Sarkozy Takes Tough Stance Against Ahmadinejad
This article is from the archive of The New York Sun before the launch of its new website in 2022. The Sun has neither altered nor updated such articles but will seek to correct any errors, mis-categorizations or other problems introduced during transfer.
UNITED NATIONS — President Sarkozy of France would refuse to shake the hand of the Iranian president, who has called for Israel to be wiped off the map, the French leader told reporters today at the United Nations. At a press conference shortly after delivering a speech at the opening debate of the U.N. General Assembly, Mr. Sarkozy added that President al-Assad of Syria could be used to exert a positive influence on Iran.

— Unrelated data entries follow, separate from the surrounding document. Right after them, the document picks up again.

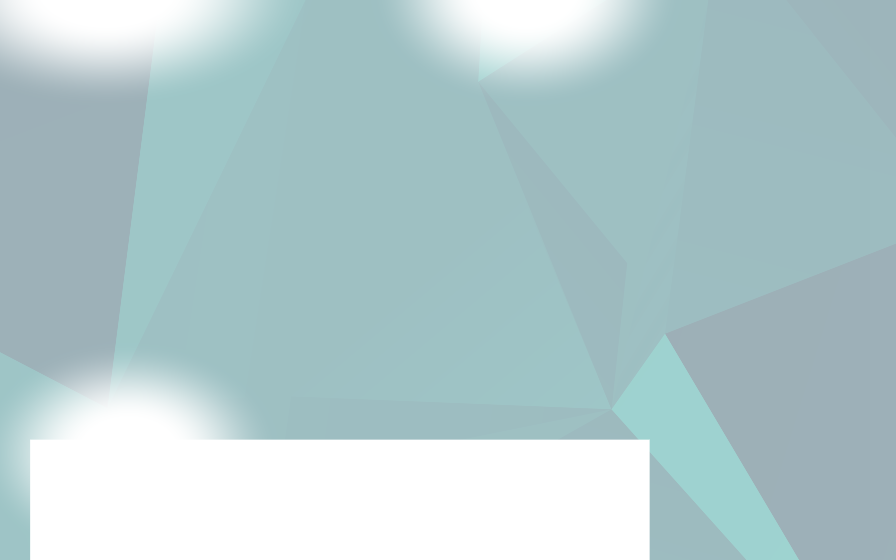
This background is drawn by a WebGL 2 fragment shader. Its source:

```glsl
#version 300 es
precision highp float;
uniform vec2 u_resolution;
out vec4 fragColor;

#define GREY vec3(0.616, 0.688, 0.718)
#define TEAL vec3(0.620, 0.835, 0.822)
#define ASPECT 1.6
#define BASE_TONE 0.43
#define GLOW_CORE 0.30
#define STREAK_FREQ 150.0
#define STREAK_GAIN 0.025
#define PANEL_MIN vec2(0.054, -0.1)
#define PANEL_MAX vec2(1.160, 0.215)

// Hubs where several facets meet
const vec2 LEFT_HUB = vec2(0.192, 0.271);
const vec2 TOP_HUB = vec2(0.854, 0.854);
const vec2 LOW_HUB = vec2(1.092, 0.269);
const vec2 RIGHT_HUB = vec2(1.1875, 0.404);

float cross2(vec2 a, vec2 b) { return a.x * b.y - a.y * b.x; }

// Signed distance to the line a-b, positive on its left
float lineDist(vec2 p, vec2 a, vec2 b) {
    return cross2(normalize(b - a), p - a);
}

// Smooth coverage of a triangle of either winding
float triangle(vec2 p, vec2 a, vec2 b, vec2 c, float px) {
    float side = sign(cross2(b - a, c - a));
    float d = min(min(side * lineDist(p, a, b), side * lineDist(p, b, c)),
                  side * lineDist(p, c, a));
    return smoothstep(-0.5 * px, 0.5 * px, d);
}

// Facet whose tone runs from corner a to the opposite edge
void facet(inout float tone, vec2 p, vec2 a, vec2 b, vec2 c,
           float toneA, float toneEdge, float px) {
    float t = clamp(cross2(p - a, c - b) / cross2(b - a, c - b), 0.0, 1.0);
    tone = mix(tone, mix(toneA, toneEdge, t), triangle(p, a, b, c, px));
}

// Soft elliptical white glow
float glow(vec2 p, vec2 center, vec2 radius) {
    return 1.0 - smoothstep(GLOW_CORE, 1.0, length((p - center) / radius));
}

void main() {
    vec2 p = gl_FragCoord.xy / u_resolution * vec2(ASPECT, 1.0);
    float px = 1.0 / min(u_resolution.y, u_resolution.x / ASPECT);
    float tone = BASE_TONE;

    // Left side
    facet(tone, p, LEFT_HUB, vec2(0.546, 1.0), vec2(0.437, 0.29), 0.45, 0.46, px);
    facet(tone, p, LEFT_HUB, vec2(0.332, 1.365), vec2(-0.96, 0.871), 0.06, 0.0, px);
    facet(tone, p, LEFT_HUB, vec2(0.313, 1.219), vec2(0.652, 1.219), 0.62, 0.60, px);
    facet(tone, p, LEFT_HUB, vec2(-0.384, 0.571), vec2(-0.1, -0.5), 0.62, 0.48, px);

    // Centre
    facet(tone, p, LOW_HUB, vec2(0.937, 0.642), vec2(0.52, 0.292), 0.60, 0.45, px);
    facet(tone, p, LOW_HUB, vec2(0.52, 0.292), vec2(0.5, 0.15), 0.34, 0.38, px);
    facet(tone, p, LOW_HUB, TOP_HUB, vec2(1.12, 0.53), 0.30, 0.26, px);

    // Faint slanted streaks
    float streak = sin(STREAK_FREQ * dot(p, vec2(0.855, -0.52)));
    tone += STREAK_GAIN * streak
          * triangle(p, LOW_HUB, RIGHT_HUB, vec2(1.265, 1.0), px);

    // Right side
    facet(tone, p, RIGHT_HUB, vec2(1.288, 1.179), vec2(2.425, 0.887), 0.37, 0.27, px);
    facet(tone, p, vec2(1.9, 1.4), vec2(1.208, 1.246), vec2(1.796, 0.508), 0.0, 0.18, px);
    facet(tone, p, RIGHT_HUB, vec2(2.425, 0.887), vec2(1.906, -0.808), 0.0, 0.06, px);
    facet(tone, p, LOW_HUB, vec2(0.632, 0.009), vec2(1.574, -0.269), 0.27, 0.36, px);
    facet(tone, p, vec2(1.61, -0.309), LOW_HUB, RIGHT_HUB, 0.95, 0.92, px);

    // Bright facet under the upper glow
    facet(tone, p, TOP_HUB, vec2(0.8625, 1.0), vec2(1.083, 1.0), 0.85, 0.85, px);
    vec3 color = mix(GREY, TEAL, tone);

    // White glows
    float light = glow(p, vec2(0.19, 1.02), vec2(0.37, 0.21));
    light = max(light, glow(p, vec2(0.94, 1.02), vec2(0.28, 0.21)));
    light = max(light, glow(p, vec2(0.23, 0.19), vec2(0.27, 0.20)));
    color = mix(color, vec3(1.0), light);

    // White panel at the bottom
    vec2 inset = min(p - PANEL_MIN, PANEL_MAX - p);
    float panel = smoothstep(-0.5 * px, 0.5 * px, min(inset.x, inset.y));
    fragColor = vec4(mix(color, vec3(1.0), panel), 1.0);
}
```
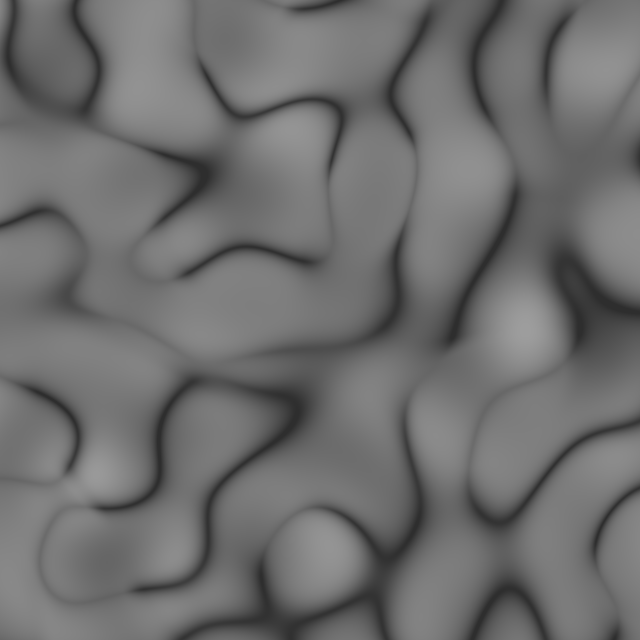
Write a WebGL 1 fragment shader that draws this texture.

```glsl
precision highp float;

uniform vec2 u_resolution;

const int WAVES = 18;
const float TAU = 6.283185;
const float GOLDEN_ANGLE = 2.399963;

const float PLATEAU_TONE = 0.51;
const float CREASE_TONE = 0.19;

float hash(float n) {
    return fract(sin(n * 12.9898) * 43758.5453);
}

// Layered plane waves: a smooth isotropic field of unit variance
float waveField(vec2 p, float minFreq, float maxFreq, float seed) {
    float sum = 0.0;
    for (int i = 0; i < WAVES; i++) {
        float id = float(i) + seed;
        float angle = float(i) * GOLDEN_ANGLE + seed;
        float freq = mix(minFreq, maxFreq, hash(id + 0.37));
        float phase = hash(id + 7.91);
        vec2 dir = vec2(cos(angle), sin(angle));
        sum += sin(TAU * (dot(p, dir) * freq + phase));
    }
    return sum * sqrt(2.0 / float(WAVES));
}

// 1 on the zero line of the field, falling off to both sides
float crease(float field, float width, float softness) {
    float d = sqrt(field * field + softness * softness) - softness;
    return exp(-d / width);
}

void main() {
    vec2 p = gl_FragCoord.xy / min(u_resolution.x, u_resolution.y);

    // Winding dark valleys
    float folds = waveField(p, 2.0, 5.4, 3.0);
    float valley = crease(folds, 0.42, 0.06);

    // Some valleys fade out along their length
    float fade = waveField(p, 1.5, 4.0, 41.0);
    float depth = mix(0.3, 1.0, smoothstep(-1.1, -0.1, fade));

    // Soft light and dark swells between them
    float swell = waveField(p, 2.5, 5.5, 83.0);

    float tone = mix(PLATEAU_TONE, CREASE_TONE, valley * depth);
    tone += 0.038 * swell * (1.0 - 0.6 * valley);
    gl_FragColor = vec4(vec3(clamp(tone, 0.18, 0.62)), 1.0);
}
```
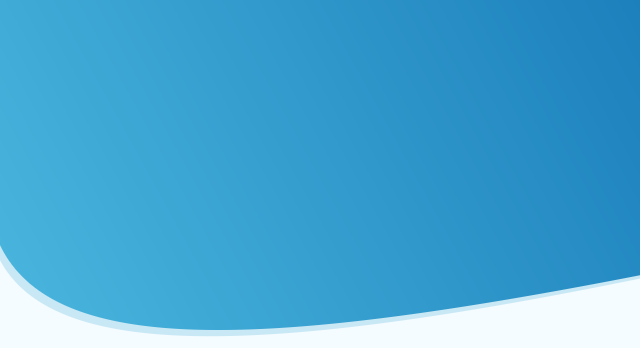
Write a WebGL 2 fragment shader that draws this background.

```glsl
#version 300 es
precision highp float;

// A blue diagonal gradient above a sweeping curved edge, with a pale band
// beneath it and a near-white base. Both edges are cubic Bezier curves,
// solved for their height at each column and smoothed by distance.

uniform vec2 u_resolution;
out vec4 fragColor;

const vec3 BASE = vec3(0.957, 0.988, 1.0);
const vec3 BAND = vec3(0.79, 0.91, 0.96);
const vec3 SKY_LIGHT = vec3(0.294, 0.720, 0.873);
const vec3 SKY_DEEP = vec3(0.110, 0.502, 0.738);

// Horizontal control values shared by both edges
const vec4 EDGE_X = vec4(0.0, 0.0846, 0.4167, 1.0);

float bezier(vec4 c, float t) {
    float s = 1.0 - t;
    return dot(c, vec4(s * s * s, 3.0 * s * s * t, 3.0 * s * t * t, t * t * t));
}

float bezierSlope(vec4 c, float t) {
    float s = 1.0 - t;
    return 3.0 * dot(c.yzw - c.xyz, vec3(s * s, 2.0 * s * t, t * t));
}

// Bisect for the curve parameter at a given x
float solveParameter(vec4 c, float x) {
    float t = 0.5;
    float stepSize = 0.25;
    for (int i = 0; i < 20; i++) {
        t += bezier(c, t) < x ? stepSize : -stepSize;
        stepSize *= 0.5;
    }
    return t;
}

// Antialiased coverage of the region above an edge
float coverAbove(vec2 uv, vec4 edgeY, float t, vec2 resolution) {
    vec2 tangent = vec2(bezierSlope(EDGE_X, t), bezierSlope(edgeY, t)) * resolution;
    float gap = (uv.y - bezier(edgeY, t)) * resolution.y;
    float dist = gap * tangent.x / length(tangent);
    return clamp(dist + 0.5, 0.0, 1.0);
}

void main() {
    vec2 uv = gl_FragCoord.xy / u_resolution;
    float t = solveParameter(EDGE_X, uv.x);

    // Edge heights: blue field, then the band below it
    vec4 fieldEdge = vec4(0.2957, -0.0288, 0.0, 0.2091);
    vec4 bandEdge = vec4(0.2524, -0.0409, -0.0192, 0.1995);

    // Light at the lower left, deep at the upper right
    vec3 sky = mix(SKY_LIGHT, SKY_DEEP, dot(uv, vec2(0.77, 0.23)));

    vec3 color = mix(BASE, BAND, coverAbove(uv, bandEdge, t, u_resolution));
    color = mix(color, sky, coverAbove(uv, fieldEdge, t, u_resolution));
    fragColor = vec4(color, 1.0);
}
```
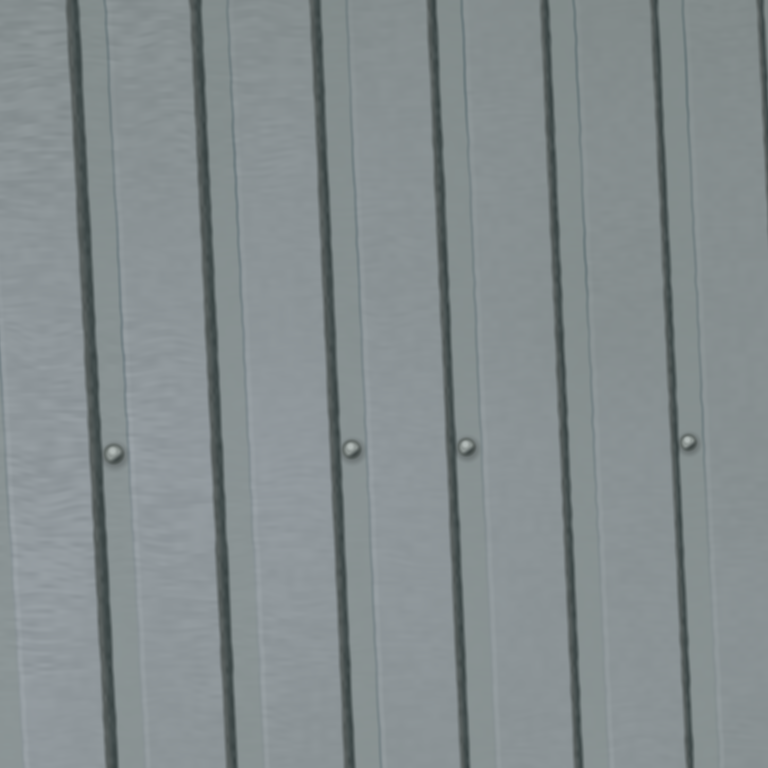
Give the GLSL for this texture, as a WebGL 2 fragment shader.

```glsl
#version 300 es
precision highp float;

uniform vec2 u_resolution;
out vec4 fragColor;

float hash(vec2 p) {
    vec3 q = fract(p.xyx * vec3(0.1031, 0.1030, 0.0973));
    q += dot(q, q.yzx + 33.33);
    return fract((q.x + q.y) * q.z);
}

float noise(vec2 p) {
    vec2 i = floor(p), f = fract(p);
    f = f * f * (3.0 - 2.0 * f);
    return mix(mix(hash(i), hash(i + vec2(1, 0)), f.x),
               mix(hash(i + vec2(0, 1)), hash(i + vec2(1, 1)), f.x), f.y);
}

// Grooves lean left going up and crowd together toward the right.
float grooveX(float i, float y) {
    float bottom = 0.146 + i * (0.1575 - 0.0014 * i);
    float top = 0.094 + i * (0.1625 - 0.0022 * i);
    return mix(bottom, top, y);
}

// Painted metal: pale blue low on the left, duller toward the top and right.
vec3 panelColor(vec2 uv) {
    float light = 0.74 - 0.28 * uv.x - 0.34 * uv.y * uv.y;
    light += 0.3 * smoothstep(0.6, 0.0, distance(uv, vec2(0.2, 0.4)));
    light += 0.22 * (noise(uv * 5.0 + 40.0) - 0.5);
    vec3 color = mix(vec3(0.50, 0.535, 0.533), vec3(0.575, 0.605, 0.625), clamp(light, 0.0, 1.0));

    // Fine horizontal ripples, strongest on the left
    vec2 warped = uv + 0.012 * noise(uv * 18.0);
    float ripple = noise(warped * vec2(45, 190) + 70.0) - 0.5;
    float patches = smoothstep(0.25, 0.75, noise(uv * 6.0 + 11.0));
    color += ripple * mix(0.035, 0.009, smoothstep(0.0, 0.6, uv.x)) * (0.4 + patches);
    return color + 0.012 * (noise(uv * 90.0) - 0.5);
}

// Domed screw head; p is measured in head radii.
vec3 addScrew(vec3 color, vec2 p, float soft) {
    float r = length(p);
    float lowerRight = dot(p, normalize(vec2(0.6, -0.8)));
    color *= 1.0 - 0.2 * smoothstep(1.6, 0.7, length(p - vec2(0.1, -0.2)));
    vec3 head = mix(vec3(0.56, 0.59, 0.58), vec3(0.20, 0.23, 0.23), smoothstep(0.1, 0.7, lowerRight));
    head = mix(head, vec3(0.33, 0.36, 0.35), 0.75 * smoothstep(0.45, 0.85, r));
    head = mix(head, vec3(0.70, 0.73, 0.72), smoothstep(0.5, 0.1, length(p - vec2(-0.1, 0.25))));
    return mix(color, head, smoothstep(1.0 + soft, 0.85 - soft, r));
}

void main() {
    vec2 uv = gl_FragCoord.xy / u_resolution;
    float px = 1.0 / min(u_resolution.x, u_resolution.y);
    vec3 color = panelColor(uv);

    for (float i = -1.0; i < 7.0; i++) {
        float d = uv.x - grooveX(i, uv.y);
        float seam = 0.0425 - 0.001 * i;
        float wobble = noise(vec2(i * 17.0 + 30.0, uv.y * 60.0)) - 0.5;

        // Greener strip between groove and seam
        float strip = smoothstep(0.0, 0.004, d) * smoothstep(seam + 0.003, seam - 0.003, d);
        color = mix(color, vec3(0.53, 0.57, 0.565) - 0.025 * uv.y, 0.6 * strip);

        // Faint seam, fading toward the bottom, with a pale lip beside it
        float s = d - seam - 0.0015 * wobble;
        float strength = max(smoothstep(0.1, 0.6, uv.y), i == 2.0 ? 0.85 : 0.15);
        strength *= 0.6 + 0.6 * noise(vec2(i * 9.0 + 20.0, uv.y * 9.0));
        color -= vec3(0.085, 0.07, 0.062) * strength * smoothstep(0.0025 + px, 0.0, abs(s));
        color += 0.025 * smoothstep(0.004 + px, 0.0, abs(s - 0.005)) * (1.0 - 0.6 * uv.y);

        // Dark groove with soft ragged edges
        float halfWidth = 0.0086 - 0.0006 * i + 0.0012 * wobble;
        float groove = smoothstep(halfWidth + 0.0015 + px, halfWidth - 0.0025 - px, abs(d));
        vec3 shade = mix(vec3(0.335, 0.36, 0.355), vec3(0.245, 0.285, 0.285),
                         smoothstep(-0.7, 0.5, d / halfWidth));
        shade += 0.05 * (noise(vec2(d * 250.0 + 50.0, uv.y * 110.0 + i * 13.0)) - 0.5);
        color = mix(color, shade, groove);

        // Screws skip every third strip
        if (i >= 0.0 && i < 6.0 && mod(i, 3.0) != 1.0) {
            float radius = 0.0145 - 0.0005 * i;
            vec2 center = vec2(grooveX(i, 0.41) + 0.0235 - 0.0013 * i, 0.409 + 0.003 * i);
            color = addScrew(color, (uv - center) / radius, px / radius);
        }
    }
    fragColor = vec4(color, 1.0);
}
```
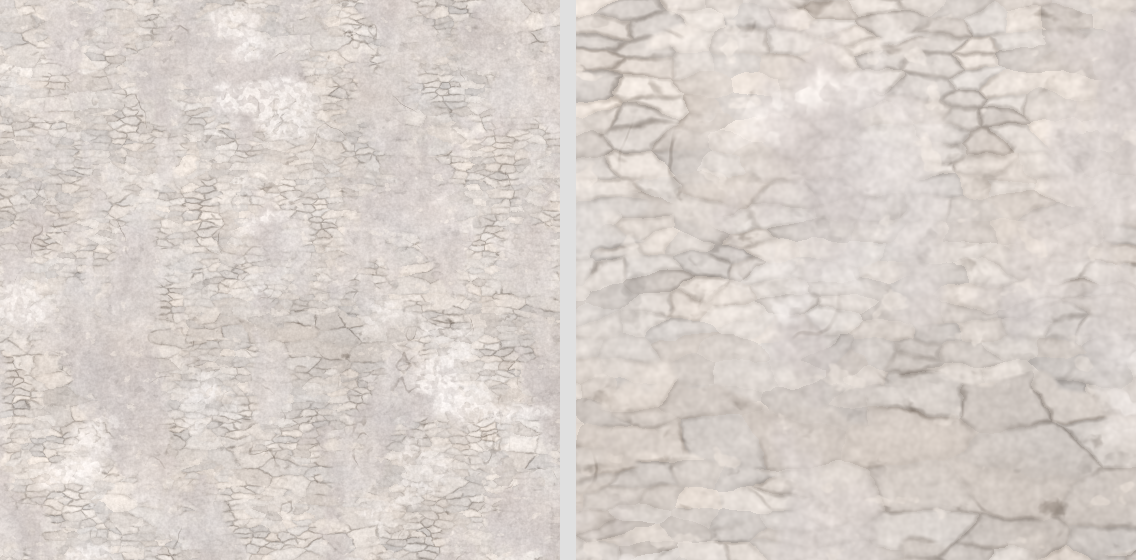
Left: the whole. Right: its middle third, enlarged.
This texture is drawn by a Shadertoy shader. Its source:

```glsl
// Pale weathered wall: coursed rubble stone showing through worn, streaked plaster.

vec2 hash2(vec2 p) {
    vec3 q = fract(p.xyx * vec3(0.1031, 0.1030, 0.0973));
    q += dot(q, q.yzx + 33.33);
    return fract((q.xx + q.yz) * q.zy);
}

float gradientDot(vec2 cell, vec2 f, vec2 corner) {
    float angle = 6.2832 * hash2(cell + corner).x;
    return dot(vec2(cos(angle), sin(angle)), f - corner);
}

float gradientNoise(vec2 p) {
    vec2 i = floor(p), f = p - i;
    vec2 u = f * f * f * (f * (f * 6.0 - 15.0) + 10.0);
    return mix(mix(gradientDot(i, f, vec2(0, 0)), gradientDot(i, f, vec2(1, 0)), u.x),
               mix(gradientDot(i, f, vec2(0, 1)), gradientDot(i, f, vec2(1, 1)), u.x), u.y);
}

float fbm(vec2 p) {
    float sum = 0.0, amp = 1.0;
    for (int i = 0; i < 4; i++) {
        sum += amp * gradientNoise(p);
        p = mat2(1.6, 1.2, -1.2, 1.6) * p + 17.3;
        amp *= 0.5;
    }
    return sum;
}

// Voronoi stones: x = distance to the joint in canvas units, yz = random per stone
vec3 stones(vec2 p, vec2 scale) {
    p *= scale;
    vec2 cell = floor(p), f = p - cell, nearest = vec2(0), nearestCell = vec2(0);
    float best = 9.0;
    for (int y = -1; y <= 1; y++)
    for (int x = -1; x <= 1; x++) {
        vec2 g = vec2(x, y);
        vec2 r = g + 0.1 + 0.8 * hash2(cell + g) - f;
        if (dot(r, r) < best) { best = dot(r, r); nearest = r; nearestCell = g; }
    }
    float joint = 9.0;
    for (int y = -2; y <= 2; y++)
    for (int x = -2; x <= 2; x++) {
        vec2 g = nearestCell + vec2(x, y);
        vec2 r = g + 0.1 + 0.8 * hash2(cell + g) - f;
        vec2 across = r - nearest;
        if (dot(across, across) > 1e-4)
            joint = min(joint, dot(0.5 * (r + nearest), across) / length(across * scale));
    }
    return vec3(joint, hash2(cell + nearestCell + 71.0));
}

// Shaded stones with thin, partly filled joints
vec3 masonry(vec2 p, vec2 scale, float jointDepth) {
    vec3 s = stones(p, scale);
    vec3 col = mix(vec3(0.795, 0.766, 0.745), vec3(0.905, 0.873, 0.846), s.y);
    col += (s.z - 0.5) * vec3(0.012, 0.0, -0.012);
    col += 0.025 * smoothstep(0.001, 0.006, s.x);
    float joint = 1.0 - smoothstep(0.0001, 0.0028, s.x);
    return col - joint * jointDepth * vec3(0.17, 0.175, 0.18);
}

void mainImage(out vec4 fragColor, in vec2 fragCoord) {
    vec2 uv = fragCoord / iResolution.y;
    vec2 warp = vec2(fbm(uv * 14.0), fbm(uv * 14.0 + 40.0));
    vec2 ragged = vec2(fbm(uv * 65.0 + 7.0), fbm(uv * 65.0 + 31.0));
    vec2 p = uv + warp * vec2(0.012, 0.007) + ragged * vec2(0.0035, 0.002);
    float mottle = fbm(uv * 32.0 + 9.0);

    // Large and small stones, in separate zones
    float jointDepth = smoothstep(-0.3, 0.6, fbm(uv * 15.0 + 60.0));
    vec3 large = masonry(p, vec2(16.0, 36.0), jointDepth);
    vec3 small = masonry(p + 5.0, vec2(36.0, 82.0), jointDepth);
    vec3 col = mix(large, small, smoothstep(-0.04, 0.04, fbm(uv * vec2(6.0, 9.0) + 21.0) + 0.14));

    // Shadowed gaps between stones
    float gap = smoothstep(0.42, 0.85, fbm(p * vec2(38.0, 48.0) + 80.0));
    col -= gap * vec3(0.15, 0.155, 0.16);

    // Plaster with vertical streaks, tonal patches and ragged, half worn edges
    float cover = fbm(uv * vec2(6.5, 4.0) + 3.0) + 0.3 * mottle;
    float streak = fbm(uv * vec2(30.0, 7.0) + 12.0);
    float patches = smoothstep(-0.3, 0.3, fbm(uv * vec2(8.0, 5.0) + 66.0));
    vec3 plaster = mix(vec3(0.815, 0.78, 0.768), vec3(0.865, 0.835, 0.82), patches);
    plaster += 0.035 * streak + 0.035 * mottle;
    col = mix(col, plaster, 0.85 * smoothstep(-0.06, 0.22, cover));

    // Pale chips and dull pits
    float fleck = fbm(uv * vec2(34.0, 42.0) + 33.0);
    col = mix(col, vec3(0.925, 0.89, 0.86), 0.6 * smoothstep(0.4, 0.55, fleck));
    col -= 0.05 * smoothstep(0.38, 0.6, -fleck);

    // Fine broken cracks
    float crack = 1.0 - smoothstep(0.003, 0.022, abs(fbm(uv * vec2(6.0, 4.5) + 52.0) + 0.05 * mottle));
    crack *= smoothstep(0.05, 0.45, fbm(uv * 13.0 + 90.0));
    col -= crack * vec3(0.12, 0.125, 0.13);

    // Flaking whitewash
    float wash = fbm(uv * vec2(3.2, 5.5) + 14.0) + 0.12 * mottle;
    float flakes = smoothstep(-0.12, 0.15, gradientNoise(p * 75.0) + 0.5 * gradientNoise(p * 130.0));
    col = mix(col, vec3(0.95, 0.925, 0.91), smoothstep(0.3, 0.5, wash) * (0.4 + 0.55 * flakes));

    // Broad stains, warm and cool drift, and grain
    col += 0.055 * fbm(uv * 4.0 + 27.0) + 0.04 * fbm(uv * 60.0);
    col += fbm(uv * 9.0 + 44.0) * vec3(0.01, 0.0, -0.01);
    col += 0.045 * gradientNoise(uv * 170.0) + 0.03 * gradientNoise(uv * 300.0);

    fragColor = vec4(clamp(col + 0.004, 0.0, 1.0), 1.0);
}
```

Although Mr. Sarkozy’s sentiment toward President Ahmadinejad was shared by several Western heads of state, his suggestion that Mr. Assad be utilized was less welcome. “A few nations, regimes like Syria and Iran, continue to sponsor terror. Yet their numbers are growing fewer, and they are growing more isolated in the world,” President Bush told the General Assembly after listing countries such as Afghanistan, Iraq, Libya, Saudi Arabia, and Pakistan that either have renounced their support of terror or actively pursue terrorists.
Mr. Sarkozy visited Damascus earlier this month, ending a long French boycott of negotiations with the Syrian president in the aftermath of the 2005 assassination of a former prime minister of Lebanon, Rafik Hariri, a friend of Mr. Sarkozy’s predecessor, Jacques Chirac. Mr. Sarkozy has emerged, however, as one of the leading European voices speaking out against Mr. Ahmadinejad.
The Iranian president is expected to address the General Assembly later this afternoon and hold a press conference afterward. Since his arrival here yesterday, he has made several disparaging remarks about America and Israel in interviews with the Los Angeles Times and National Public Radio.
“Mr. Ahmadinejad calls on the world to return to the age of darkness,” President Peres of Israel said on arriving at the United Nations today. “We never said we would wipe any nation off the map,” he told reporters, referring to Mr. Ahmadinejad’s oft-quoted remarks on Israel. Referring to Iran, the Israeli president added, “If you want to drain the swamp where the mosquitoes of terrorism breed, you must put an end to the high price of oil. As Kissinger said, ‘If the sellers organize, so should the customers.'”